J. Carlisle             Field Assistant

R. Francis             Field Assistant

A. Roelse              Surveyor Class 1                             (1/4 of period only)






Copy of H.A. Johnson’s original note (original in his distinctive pale-blue ink) accompanying transparencies (sample of paper print next page) showing his 1962 recon route (b in note) and survey route (c in note and marked in red paper print).






Additional Photos


HAJ crossing sandridge near Canning, 1962

HAJ tree-blaze

Colourful & distinctive HAJ tree-blaze

Usual HAJ tree-blaze near NMF 196

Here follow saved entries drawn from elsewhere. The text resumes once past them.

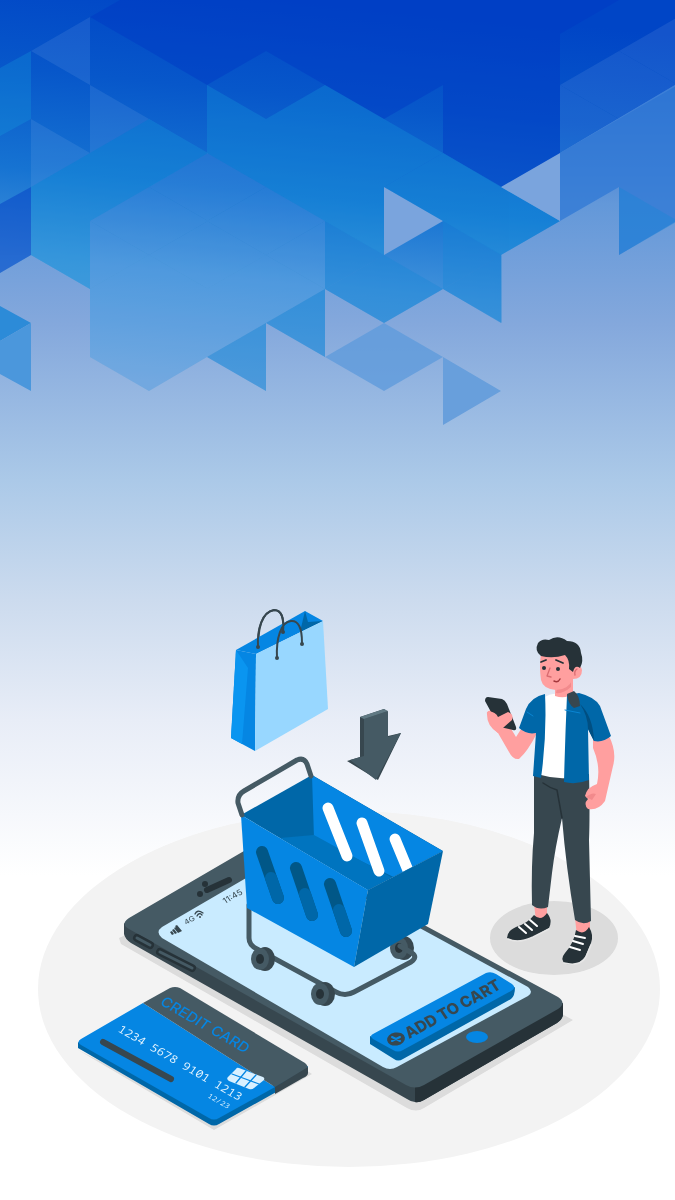
<!DOCTYPE html>
<html lang="en">
<head>
<meta charset="utf-8">
<title>Add to cart</title>
<style>
:root{--blue:#0586e3;--blue-deep:#0067a8;--blue-shade:#015787;--sky:#98d7ff;--screen:#c9ebff;--slate:#455a64;--slate-dark:#37474f;--ink:#263238;--skin:#ff9f9f;--skin-shade:#f28a8c;--floor:#f3f3f3;--white:#fff}
html,body{margin:0;height:100%;overflow:hidden;background:var(--white)}
svg{display:block;width:675px;height:1200px}
.blue{fill:var(--blue)}.deep{fill:var(--blue-deep)}.shade{fill:var(--blue-shade)}.sky{fill:var(--sky)}.screen{fill:var(--screen)}
.slate{fill:var(--slate)}.dark{fill:var(--slate-dark)}.ink{fill:var(--ink)}.skin{fill:var(--skin)}.skin-shade{fill:var(--skin-shade)}.floor{fill:var(--floor)}.white{fill:var(--white)}
.line{fill:none;stroke-linecap:round;stroke-linejoin:round}
.frame{stroke:var(--slate);stroke-width:5}
.cord{stroke:var(--slate-dark);stroke-width:2}
.slot-white{stroke:var(--white);stroke-width:11}
.slot-dark{stroke:var(--blue-shade);stroke-width:12}
.cyan{fill:#17a0de}.navy{fill:#0038c4}.pale{fill:#a9cdf0}
text{font-family:Inter,"Open Sans",sans-serif}
.digits{font-family:"Noto Sans Mono","DejaVu Sans Mono",monospace;fill:#e4f4ff}
</style>
</head>
<body>
<svg viewBox="0 0 675 1200" xmlns="http://www.w3.org/2000/svg">
<defs>
<linearGradient id="sky" x1="0" y1="0" x2="0" y2="1">
<stop offset="0" stop-color="#0b50c8"/><stop offset=".08" stop-color="#2f6fd0"/><stop offset=".17" stop-color="#6398d9"/><stop offset=".27" stop-color="#84a8dc"/><stop offset=".4" stop-color="#abc9e8"/><stop offset=".5" stop-color="#ccdbee"/><stop offset=".6" stop-color="#e8edf7"/><stop offset=".73" stop-color="#fff"/>
</linearGradient>
<linearGradient id="mosaic" gradientUnits="userSpaceOnUse" x1="330" y1="0" x2="290" y2="395">
<stop offset="0" stop-color="#0045c6"/><stop offset=".25" stop-color="#0757ca"/><stop offset=".5" stop-color="#1673d2"/><stop offset=".72" stop-color="#4393db"/><stop offset="1" stop-color="#6ba4dd"/>
</linearGradient>
<polygon id="right" points="0,0 59,34 0,68"/>
<polygon id="left" points="59,0 59,68 0,34"/>
<clipPath id="basket-inside"><polygon points="241,815 312,775 443,851 368,890"/></clipPath>
<g id="wheel"><ellipse class="dark" cx="3" rx="10" ry="12"/><ellipse class="slate" cx="-2" rx="9" ry="11"/><ellipse class="ink" cx="-2" rx="4" ry="5"/></g>
</defs>

<rect id="background" width="675" height="1200" fill="url(#sky)"/>

<g id="triangle-mosaic">
<path fill="url(#mosaic)" d="M0 0H675V85L560 153L501 187L560 221L501 255V323L443 289L384 323L325 289V357L266 323V391L207 357L149 391L90 357V289L31 255L0 273Z"/>
<path fill="#2f79d6" opacity=".75" d="M560 153L675 85V222L619 255V187L560 221Z"/>
<path fill="#7aa4dd" d="M384 187L443 221L384 255ZM501 187L560 153V221Z"/>
<path fill="#5f9cdc" opacity=".8" d="M325 357L384 323L443 357L384 391Z"/>
<path fill="#689fdc" d="M443 357L501 391L443 425Z"/>
<path fill="#2c8bd8" d="M0 306L31 323L0 341Z"/><path fill="#4b97dc" d="M0 341L31 323V391L0 374Z"/>
<g class="navy" opacity=".45">
<path d="M90 17L120 0H619L560 34V85L501 119L443 85L384 119L325 85L266 51L207 85L149 51Z"/>
<path d="M443 85L501 51L560 85V153L501 187L443 153Z"/>
<path d="M0 204L31 187V255L0 273Z"/>
</g>
<g class="cyan" opacity=".28">
<path d="M0 68L31 51V119L0 136ZM31 187L90 153V289L31 255Z"/>
<path d="M149 119L207 153L149 187L90 221V153ZM207 85L266 119V187L207 153Z"/>
<path d="M266 119L325 85L384 119V255L325 221L266 187Z"/>
<path d="M384 187L443 153L501 187L560 221L501 255L443 221Z"/>
<use href="#right" x="31" y="187"/><use href="#left" x="31" y="221"/>
<use href="#right" x="149" y="119"/><use href="#left" x="325" y="187"/>
<use href="#right" x="443" y="153"/><use href="#right" x="384" y="119"/>
</g>
<g class="pale" opacity=".12">
<use href="#left" x="31" y="17"/><use href="#right" x="90" y="85"/><use href="#left" x="149" y="153"/><use href="#right" x="149" y="187"/>
<use href="#right" x="207" y="153"/><use href="#left" x="207" y="187"/><use href="#right" x="266" y="187"/><use href="#left" x="90" y="187"/>
<use href="#right" x="90" y="221"/><use href="#left" x="149" y="221"/><use href="#right" x="149" y="255"/><use href="#left" x="90" y="255"/>
<use href="#right" x="207" y="221"/><use href="#left" x="207" y="255"/><use href="#left" x="266" y="221"/><use href="#right" x="31" y="119"/>
<use href="#left" x="560" y="51"/><use href="#right" x="619" y="51"/><use href="#right" x="560" y="85"/><use href="#left" x="619" y="17"/>
<path d="M90 289L149 255L207 289L266 255L325 289L266 323L207 357L149 391L90 357Z"/>
</g>
<g fill="#1687d6" opacity=".35">
<use href="#left" x="325" y="255"/><use href="#right" x="384" y="255"/><use href="#left" x="443" y="255"/><use href="#right" x="443" y="221"/>
<use href="#right" x="325" y="221"/><use href="#left" x="207" y="323"/><use href="#left" x="266" y="289"/><use href="#right" x="619" y="187"/>
</g>
</g>

<ellipse id="floor" class="floor" cx="349" cy="989" rx="311" ry="178"/>

<g id="phone">
<path fill="#dcdcdc" d="M119 938L128 934L415 1098L562 1014L573 1020L424 1108Q416 1113 407 1108L121 944Z"/>
<path class="dark" d="M124 923V934Q125 939 131 943L407 1099Q415 1105 424 1100L557 1023Q563 1019 563 1014V1003L416 1080Z"/>
<path class="ink" d="M415 1085L563 1003V1014Q563 1019 557 1023L424 1100Q419 1103 415 1102Z"/>
<path class="slate" d="M129 918L256 844Q265 839 274 844L558 997Q567 1003 558 1009L424 1085Q415 1090 406 1085L129 929Q120 924 129 918Z"/>
<path class="screen" d="M162 927L279 859Q286 855 293 859L528 987Q534 992 528 996L397 1067Q390 1071 383 1067L162 938Q155 932 162 927Z"/>
<g class="line" stroke="#263238"><path stroke-width="8" d="M137 938L150 945M160 952L192 968"/><path stroke-width="6" d="M207 890L229 880"/></g>
<g class="line" stroke="#455a64" stroke-width="3"><path d="M137 938L150 945M160 952L192 968"/></g>
<circle class="ink" cx="200" cy="894" r="3"/><circle class="ink" cx="205" cy="884" r="3"/>
<ellipse class="blue" cx="477" cy="1037" rx="11" ry="6"/>
<g id="status-bar" class="dark">
<path d="M170 932l2-1 2 3-2 1ZM172 930l2-1 3 4-2 1ZM174 928l2-1 4 5-2 1ZM175 926l2-1 5 6-2 1Z"/>
<text font-size="8" transform="matrix(.87 -.5 .5 .75 186 925)">4G</text>
<path class="line" stroke="#37474f" stroke-width="1.3" d="M195 914Q197 909 203 913M197 916Q199 912 202 915"/><circle cx="200" cy="917" r="1"/>
<text font-size="9" transform="matrix(.87 -.5 .5 .75 225 904)">11:45</text>
</g>
</g>

<g id="add-to-cart-button">
<path class="deep" d="M370 1036V1044L394 1059Q398 1062 403 1059L511 999Q515 996 515 987L398 1048Z"/>
<path class="blue" d="M373 1034L486 973Q491 971 496 974L512 984Q517 988 511 991L403 1050Q398 1053 393 1050L373 1039Q369 1036 373 1034Z"/>
<ellipse class="dark" cx="396" cy="1039" rx="9" ry="6.5" transform="rotate(-10 396 1039)"/>
<path class="line" stroke="#0586e3" stroke-width="2" d="M392 1041L400 1037M392 1037L400 1041"/>
<text class="dark" font-size="17" font-weight="800" textLength="106" lengthAdjust="spacingAndGlyphs" transform="matrix(.88 -.48 .52 .78 409 1039)">ADD TO CART</text>
</g>

<g id="credit-card">
<path fill="#dcdcdc" d="M78 1050L214 1130L312 1074L306 1070L214 1118Z"/>
<path class="deep" d="M78 1042V1048L209 1124Q214 1127 219 1124L303 1077Q308 1074 308 1066L214 1118Z"/>
<path class="blue" d="M81 1039L143 1003L275 1087L219 1118Q214 1121 209 1118L81 1045Q76 1042 81 1039Z"/>
<path class="slate" d="M143 1003L170 988Q175 986 180 988L305 1063Q310 1067 305 1070L275 1087Z"/>
<path class="dark" d="M275 1087L308 1067V1073Q308 1076 303 1078L275 1094Z"/>
<text class="blue" font-size="16" font-weight="500" textLength="99" lengthAdjust="spacingAndGlyphs" transform="matrix(.87 .5 -.55 .72 159 1004)">CREDIT CARD</text>
<text class="digits" font-size="13" textLength="140" lengthAdjust="spacingAndGlyphs" transform="matrix(.87 .5 -.5 .7 117 1031)">1234 5678 9101 1213</text>
<path class="line" stroke="#37474f" stroke-width="6" d="M103 1042L171 1079"/>
<text class="digits" font-size="8" transform="matrix(.87 .5 -.5 .7 207 1097)">12/23</text>
<path fill="#d9f0ff" d="M239 1068L263 1077Q265 1078 264 1080L254 1088Q252 1090 249 1089L229 1081Q226 1079 228 1077L236 1069Q237 1067 239 1068Z"/>
<path class="line" stroke="#0586e3" stroke-width="1.3" d="M232 1074L259 1084M246 1071L236 1083M256 1075L245 1087"/>
</g>

<g id="shopping-cart">
<use href="#wheel" x="401" y="948"/>
<path class="line frame" d="M249 905V938Q249 945 257 949L336 992Q345 997 354 992L411 962Q418 957 412 953L400 946"/>
<use href="#wheel" x="262" y="959"/><use href="#wheel" x="322" y="994"/>
<path class="deep" d="M241 815L312 775L443 851L368 890Z"/>
<g clip-path="url(#basket-inside)">
<path class="blue" d="M312 775L443 851L420 890L314 838Z"/>
<path fill="#0074bf" d="M314 835L400 882L368 890L280 838Z"/>
<path class="line slot-white" d="M328 808L347 856M362 823L379 871M395 839L412 880"/>
</g>
<path class="blue" d="M241 815L368 890L354 967L247 908Z"/>
<path class="deep" d="M368 890L443 851L428 924L354 967Z"/>
<path class="line slot-dark" d="M262 852L278 898M296 868L312 915M330 884L346 931"/>
<path class="line" stroke="#0067a8" stroke-width="12" d="M271 878L278 898M305 894L312 915M339 910L346 931"/>
<path class="line frame" d="M242 815L238 803Q237 795 244 791L297 760Q304 757 307 764L311 776"/>
</g>

<g id="drop-arrow">
<path class="dark" d="M360 717L384 709L388 712V736L401 733L378 780L347 761L360 757Z"/>
<path class="slate" d="M364 719L388 711V737L401 733L376 780L350 760L364 756Z"/>
<path fill="#607983" d="M360 717L384 709L388 711L364 719Z"/>
</g>

<g id="shopping-bag">
<path class="line cord" d="M259 649C257 629 262 612 274 610Q285 610 283 632"/>
<path class="blue" d="M236 650L305 611L323 621L256 654Z"/>
<path class="deep" d="M305 611L308 622L323 621L300 632Z"/>
<path class="blue" d="M236 650L256 654L255 751L231 738Z"/>
<path fill="#0a95f0" d="M236 650L248 668L242 744L231 738Z"/>
<path class="sky" d="M256 654L323 621L328 709L255 751Z"/>
<path class="line cord" d="M258 647C257 629 262 612 274 610Q285 610 283 632M277 658C276 638 281 622 291 621Q302 620 302 643"/>
<g class="dark"><circle cx="258" cy="647" r="2"/><circle cx="283" cy="632" r="2"/><circle cx="277" cy="658" r="2"/><circle cx="302" cy="644" r="2"/></g>
</g>

<g id="shopper">
<ellipse fill="#dcdcdc" cx="554" cy="938" rx="64" ry="37"/>
<g id="shoes">
<path class="skin" d="M534 903H547V920L536 922ZM575 918H590V934L577 936Z"/>
<path class="ink" d="M534 915Q541 922 547 913Q553 920 549 928L533 937Q517 944 507 938Q507 931 516 927Q528 923 534 915Z"/>
<path class="ink" d="M576 930Q584 936 589 927Q594 935 591 943L585 957Q579 966 566 964Q559 960 565 953Q574 943 576 930Z"/>
<path class="line" stroke="#fff" stroke-width="2" d="M519 927L526 933M525 924L532 930M530 920L537 926M570 947L580 950M573 941L583 944M575 936L585 938"/>
<path class="line" stroke="#e6e6e6" stroke-width="1.5" d="M508 939Q518 944 533 937L549 929M564 963Q580 967 586 957L591 945"/>
</g>
<path id="trousers" class="dark" d="M534 774H589Q590 817 589 840L591 921Q583 926 575 920Q566 867 562 818Q555 848 552 873L548 907Q539 911 532 905Q531 865 534 833Z"/>
<path class="line" stroke="#263238" stroke-width="1.5" d="M562 818L557 790Q550 788 543 783"/>
<g id="far-arm">
<path class="skin" d="M525 723L537 733Q528 751 519 759Q513 760 509 752L498 733Q486 726 487 712Q494 707 499 712L509 714Q514 721 510 727L516 737Z"/>
<path class="ink" d="M488 697L502 699Q505 700 507 704L516 727Q517 731 513 730L500 727Q498 726 497 723L485 701Q485 697 488 697Z"/>
<path class="skin" d="M488 711Q496 712 498 717L508 712Q514 714 512 720L504 727L498 733Q489 727 488 711Z"/>
</g>
<path class="skin" d="M593 740L609 736Q617 752 613 766L605 801Q598 811 588 809Q583 804 588 799L585 796Q587 787 597 784Q601 766 593 748Z"/>
<path class="skin-shade" d="M586 797Q592 792 596 794L592 800Z"/>
<path class="white" d="M543 698Q555 690 569 697L568 778Q554 779 541 775Z"/>
<path class="skin" d="M555 679H573V692Q567 700 555 696Z"/><path class="skin-shade" d="M557 688Q566 686 571 680V687Q563 694 556 693Z"/>
<path class="deep" d="M545 694Q531 697 526 709L519 728Q527 735 536 733L533 776L541 778Q547 735 545 694Z"/>
<path class="deep" d="M567 695L579 693Q595 697 600 706L611 736Q603 743 594 741L588 729L589 780Q576 785 564 782Q565 740 567 695Z"/>
<path fill="#004f82" d="M580 704Q593 716 594 741L588 729Q588 716 580 704Z"/>
<path class="dark" d="M567 694L574 691Q580 696 580 706L574 708Q568 704 567 694Z"/>
<path class="line" stroke="#0a85d2" stroke-width="1" d="M565 710L580 713M527 712L533 716"/>
<g id="head">
<path class="skin" d="M541 654Q550 646 571 651L574 666Q581 664 582 670Q582 679 573 679Q568 690 556 690Q543 689 541 680Q539 666 541 654Z"/>
<path class="ink" d="M541 656Q534 651 538 643Q542 638 549 640Q558 634 567 641Q580 641 581 653Q584 661 580 668Q575 664 573 672L569 669Q570 660 565 655Q553 659 541 656Z"/>
<circle class="ink" cx="544" cy="668" r="2"/><circle class="ink" cx="558" cy="669" r="2"/>
<path class="line" stroke="#263238" stroke-width="1.8" d="M541 662L546 660M556 660L563 663"/>
<path class="line" stroke="#d96b70" stroke-width="1.3" d="M550 668L547 676L551 677M577 669Q574 671 575 675"/>
<path class="line" stroke="#a3373c" stroke-width="1.5" d="M554 681Q558 683 560 679"/>
</g>
</g>
</svg>
</body>
</html>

HAJ crossing sandridge near NMF 196, 1962

HAJ’s wheel-tracks in spinifex north of Well 41, 1962

Traversing, WA, 1964

Traversing, WA, 1964

Great Northern Highway, WA, 1964

Traversing, WA, 1964

Bombadier struggling on sandridge along Canning, WA

Tracks in the valley along the Canning, WA, 1964

Traversing down the Canning, WA, 1964

Traversing down the Canning, WA, 1964

Traversing down the Canning, WA, 1964

Observing tower, Qld

The following photographs are courtesy Kevin Snell who was the mechanic for the Bombardiers

Broome 1964, Bombardiers’ J5 on trailer behind Bedford - their trailer on Bedford’s tray under canopy - Bob Driscoll in frame

Around Minnie Range – Bombardiers being taken south to Well 45

Bombardiers being unloaded and underway at Well on CSR

Bombardiers and support vehicle

Moyle’s track around Crown Head and Mt Ford - 1964

Mt Ford (after Natmap’s Reg Ford) and trig from enlargement of frame – 1964 – unique pictures

Rocket recovery for WRE - Goldsworthy & Sutherland with Snell in ZSU115

Rocket recovery for WRE - Goldsworthy & Sutherland at CSR Well 35

Rocket recovery for WRE - at CSR Well 35

WRE letter of appreciation